|Let me tell you about one of my lovely patients, a woman in her early 60s who I’ll refer to as “Cindy,” who injured her shoulder when her dog suddenly lunged away from her on a walk.|
The MRI showed a “massive tear of the supraspinatus,” one of the rotator cuff muscles. Its tendon completely detached from the bone, and there was swelling in the shoulder joint. As you might imagine, this made lifting her arm nearly impossible and quite painful. After months of lack of use, the muscle tissue atrophied severely and fatty tissue infiltrated it.
What this meant for Cindy was she couldn’t raise her arm out to the side. She couldn’t put away dishes into kitchen cabinets or get her hand high enough to wash her hair. The pain radiated down to her fingers, and she would frequently wake up at night with pain. On bad days, she struggled to put on a coat.
With surgery months away at the earliest, we decided to see what a short course of acupuncture visits could do.
I began with a neuromuscular assessment of the upper body. In addition to the supraspinatus issue that the MRI indicated, I found a bunch of other stuff going on. The serratus anterior muscle, responsible for stabilizing the shoulder joint wasn’t functioning properly; there were severe adhesions (“knots”) in the muscles that were picking up the slack for the injured rotator cuff (subscapularis, deltoid, levator scapula and upper trapezius). Treating these accessory muscles relieved the nerve impingement such that the pain no longer radiated into the fingers, hand, or forearm.
After two treatments in two weeks where I administered electro-acupuncture, Cindy was able to wash her hair with both hands and could lift her arms out to at least 150 degrees and cross them over her head. The various muscles that had tested weak were once again firing. I instructed her in home exercises to strengthen the muscle, which she’s doing and is beginning to re-build strength.
No surgery. No PT. Just 4 treatments with electro-acupuncture and manual work.
After 6 visits, she was able to reach across to get something out of the glove compartment of her car, put her dishes away in an overhead cabinet, and fasten her bra with much greater ease. We’re continuing to treat twice a week for another few weeks in order to continue to reduce inflammation, increase range of motion to enable muscular strength, and reduce pain levels as she starts physical therapy. She’s decided against the surgery, as she’s making so much progress.

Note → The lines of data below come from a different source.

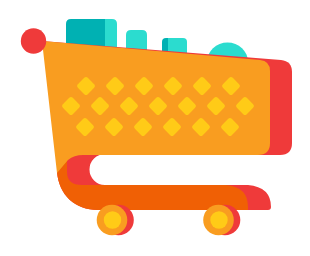
<!DOCTYPE html>
<html lang="en">
<head>
<meta charset="utf-8">
<title>Shopping cart</title>
<style>
:root {
  --paper: #ffffff;
  --red: #ef3a3a;
  --orange: #f99d20;
  --deep-orange: #f06005;
  --yellow: #ffcb17;
  --teal: #00b1b3;
  --aqua: #2bdccf;
}
html, body { margin: 0; background: var(--paper); overflow: hidden; }
svg { display: block; width: 310px; height: 256px; }
.red { fill: var(--red); }
.orange { fill: var(--orange); }
.deep-orange { fill: var(--deep-orange); }
.yellow { fill: var(--yellow); }
.teal { fill: var(--teal); }
.aqua { fill: var(--aqua); }
</style>
</head>
<body>
<svg viewBox="0 0 310 256" role="img" aria-label="Shopping cart filled with goods">
  <defs>
    <rect id="diamond" class="yellow" x="-7" y="-7" width="14" height="14" rx="2.5" transform="rotate(45)"/>
    <g id="wheel">
      <circle class="red" cx="6" r="15.3"/>
      <circle class="orange" cx="-0.5" r="15.3"/>
      <circle class="yellow" r="8.7"/>
    </g>
    <clipPath id="frame-shape">
      <path id="frame-outline" d="M57 172L70 154H105A15.5 15.5 0 0 0 105 185H248Q271 187 271 207Q271 210 268 210H98C75 210 59 195 57 172Z"/>
    </clipPath>
  </defs>

  <g id="goods">
    <path class="teal" d="M66 60V24Q66 19 71 19H105V60Z"/>
    <path class="aqua" d="M105 19H112Q117 19 117 24V60H105Z"/>
    <path class="aqua" d="M126 60V35Q126 30 131 30H142Q147 30 147 35V60Z"/>
    <path class="teal" d="M162 60V42Q162 38 166 38H168V60Z"/>
    <path class="aqua" d="M168 38H183Q187 38 187 42V62H168Z"/>
    <path class="aqua" d="M207 62A20.5 19.5 0 0 1 248 62Z"/>
  </g>

  <g id="frame" clip-path="url(#frame-shape)">
    <rect class="red" x="50" y="150" width="225" height="64"/>
    <path class="deep-orange" d="M50 165L67 160V172Q67 185 82 185H226Q248 187 248 207V212H50Z"/>
  </g>

  <g id="basket">
    <path class="red" d="M42 41L281 60Q292 61 292 72V143Q292 155 280 155H250Z"/>
    <path class="orange" d="M42 41L260 60Q270 61 270 71V143Q270 155 258 155H83Q74 155 68 160L57 173Z"/>
  </g>

  <g id="basket-pattern">
    <g id="pattern-top">
      <use href="#diamond" x="86" y="86"/>
      <use href="#diamond" x="115" y="86"/>
      <use href="#diamond" x="144" y="86"/>
      <use href="#diamond" x="173" y="86"/>
      <use href="#diamond" x="202" y="86"/>
      <use href="#diamond" x="231" y="86"/>
    </g>
    <g id="pattern-middle">
      <use href="#diamond" x="71" y="106"/>
      <use href="#diamond" x="100" y="106"/>
      <use href="#diamond" x="129" y="106"/>
      <use href="#diamond" x="158" y="106"/>
      <use href="#diamond" x="187" y="106"/>
      <use href="#diamond" x="216" y="106"/>
      <use href="#diamond" x="245" y="106"/>
    </g>
    <g id="pattern-bottom">
      <use href="#diamond" x="85" y="127"/>
      <use href="#diamond" x="114" y="127"/>
      <use href="#diamond" x="143" y="127"/>
      <use href="#diamond" x="172" y="127"/>
      <use href="#diamond" x="201" y="127"/>
      <use href="#diamond" x="230" y="127"/>
    </g>
  </g>

  <circle id="handle" class="red" cx="33.5" cy="41" r="12.7"/>

  <g id="wheels">
    <use href="#wheel" x="112.5" y="220"/>
    <use href="#wheel" x="219" y="220"/>
  </g>
</svg>
</body>
</html>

Cool, right? While this story may be dramatic, it’s by no means extraordinary; electro-acupuncture is powerful medicine for restoring strength and functionality to even old areas of injury.